== Exercise description ==
Copy all the lines of the data that include the word "Liberation".

== Saved data entries ==

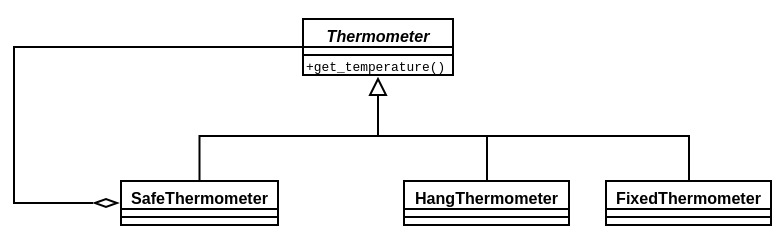
<!DOCTYPE html>
<html lang="en">
<head>
<meta charset="utf-8">
<title>Thermometer class diagram</title>
<style>
:root { --ink: #000; --paper: #fff; }
* { box-sizing: border-box; margin: 0; }
body { background: var(--paper); overflow: hidden; }
.diagram {
  position: relative;
  width: 784px;
  height: 244px;
  overflow: hidden;
  background: var(--paper);
  color: var(--ink);
}
.connectors { position: absolute; inset: 0; display: block; }
.connectors path, .connectors polygon {
  fill: none;
  stroke: var(--ink);
  stroke-width: 2;
}
.connectors polygon { fill: var(--paper); }
.class {
  position: absolute;
  display: grid;
  grid-template-rows: 26px 6px 18px;
  row-gap: 2px;
  padding: 2px;
  background: var(--ink);
}
.class > * { min-height: 0; background: var(--paper); }
.class h2 {
  font: bold 16.1px/32px "Liberation Sans", Arial, sans-serif;
  text-align: center;
  white-space: nowrap;
}
.abstract h2 { font-style: italic; }
.operations {
  padding-left: 2px;
  font: 12.9px/24px "Liberation Mono", "Courier New", monospace;
  white-space: nowrap;
}
.thermometer { left: 302px; top: 18px; width: 152px; height: 58px; }
.subclass { top: 180px; height: 46px; grid-template-rows: 26px 6px 6px; }
.safe { left: 120px; width: 159px; }
.hang { left: 403px; width: 167px; }
.fixed { left: 605px; width: 167px; }
</style>
</head>
<body>
<main class="diagram">
  <section class="class abstract thermometer">
    <h2>Thermometer</h2>
    <div class="attributes"></div>
    <div class="operations">+get_temperature()</div>
  </section>
  <section class="class subclass safe">
    <h2>SafeThermometer</h2>
    <div class="attributes"></div>
    <div class="operations"></div>
  </section>
  <section class="class subclass hang">
    <h2>HangThermometer</h2>
    <div class="attributes"></div>
    <div class="operations"></div>
  </section>
  <section class="class subclass fixed">
    <h2>FixedThermometer</h2>
    <div class="attributes"></div>
    <div class="operations"></div>
  </section>
  <svg class="connectors" width="784" height="244" viewBox="0 0 784 244" aria-hidden="true">
    <g class="inheritance">
      <path d="M378 95V136M199.5 180V136H689V180M487 136V180"/>
      <polygon points="378,79 370,95 386,95"/>
    </g>
    <g class="aggregation">
      <path d="M303 47H14V203H93"/>
      <polygon points="95,203 106,199 117,203 106,207"/>
    </g>
  </svg>
</main>
</body>
</html>
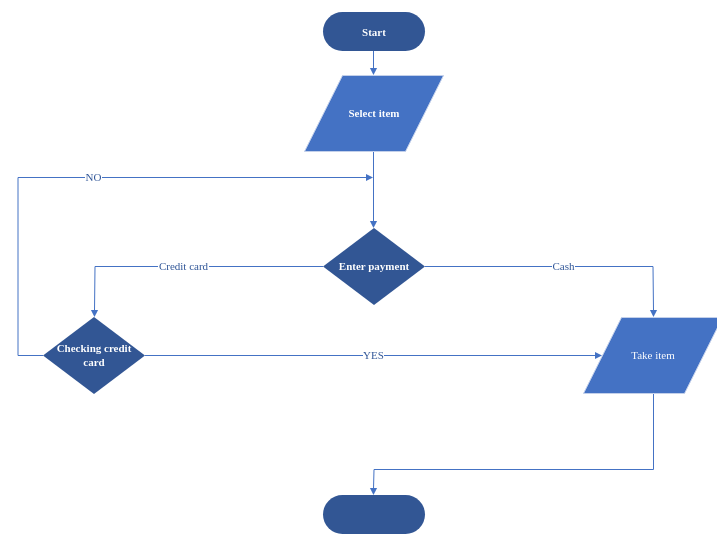
<!DOCTYPE html>
<html lang="en">
<head>
<meta charset="utf-8">
<title>Payment flowchart</title>
<style>
:root {
  --paper: #ffffff;
  --dark: #325694;
  --blue: #4472c4;
  --edge: #c3d0ea;
  --label: #2f5597;
}
* { box-sizing: border-box; }
html, body { margin: 0; overflow: hidden; background: var(--paper); }
.flowchart {
  position: relative;
  width: 717px;
  height: 546px;
  overflow: hidden;
  background: var(--paper);
  font: 11px/14px "Liberation Serif", "Times New Roman", serif;
}
.drawing { position: absolute; inset: 0; display: block; }
.connector { fill: none; stroke: var(--blue); stroke-width: 1; }
.arrow { fill: var(--blue); }
.dark { fill: var(--dark); }
.input { fill: var(--blue); stroke: var(--edge); stroke-width: 1; }
.node, .label {
  position: absolute;
  display: flex;
  align-items: center;
  justify-content: center;
  text-align: center;
  white-space: nowrap;
}
.node { color: var(--paper); font-weight: bold; width: 102px; height: 76px; }
.terminal { height: 39px; border-radius: 20px; background: var(--dark); }
.start { left: 323px; top: 12px; }
.end { left: 323px; top: 495px; }
.select { left: 323px; top: 75px; }
.payment { left: 323px; top: 228px; }
.checking { left: 43px; top: 317px; }
.take { left: 602px; top: 317px; font-weight: normal; }
.label { height: 14px; color: var(--label); background: var(--paper); }
.no { left: 85px; top: 170px; width: 17px; }
.credit { left: 158px; top: 259px; width: 51px; }
.cash { left: 552px; top: 259px; width: 23px; }
.yes { left: 363px; top: 348px; width: 21px; }
</style>
</head>
<body>
<main class="flowchart">
  <svg class="drawing" width="717" height="546" viewBox="0 0 717 546" aria-hidden="true">
    <defs>
      <polygon id="arrow-down" class="arrow" points="-3.6,-7 3.6,-7 0,0"/>
      <polygon id="arrow-right" class="arrow" points="-7,-3.6 -7,3.6 0,0"/>
      <polygon id="decision" class="dark" points="51,0 102,38.5 51,77 0,38.5"/>
      <polygon id="input" class="input" points="38,0 139,0 101,76 0,76"/>
    </defs>
    <g class="connector">
      <path d="M373.5 51V69"/>
      <path d="M373.5 152V222"/>
      <path d="M323 266.5H95L94.5 311"/>
      <path d="M425 266.5H653L653.5 311"/>
      <path d="M43 355.5H18V177.5H367"/>
      <path d="M145 355.5H596"/>
      <path d="M653.5 393V469.5H374L373.5 489"/>
    </g>
    <use href="#input" x="304.5" y="75.5"/>
    <use href="#input" x="583.5" y="317.5"/>
    <use href="#decision" x="323" y="228"/>
    <use href="#decision" x="43" y="317"/>
    <use href="#arrow-down" x="373.5" y="75"/>
    <use href="#arrow-down" x="373.5" y="228"/>
    <use href="#arrow-down" x="94.5" y="317"/>
    <use href="#arrow-down" x="653.5" y="317"/>
    <use href="#arrow-down" x="373.5" y="495"/>
    <use href="#arrow-right" x="373" y="177.5"/>
    <use href="#arrow-right" x="602" y="355.5"/>
  </svg>

  <div class="node terminal start">Start</div>
  <div class="node select">Select item</div>
  <div class="node payment">Enter payment</div>
  <div class="node checking">Checking credit<br>card</div>
  <div class="node take">Take item</div>
  <div class="node terminal end"></div>

  <span class="label no">NO</span>
  <span class="label credit">Credit card</span>
  <span class="label cash">Cash</span>
  <span class="label yes">YES</span>
</main>
</body>
</html>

== Reply to the task ==
  font: bold 16.1px/32px "Liberation Sans", Arial, sans-serif;
  font: 12.9px/24px "Liberation Mono", "Courier New", monospace;
  font: 11px/14px "Liberation Serif", "Times New Roman", serif;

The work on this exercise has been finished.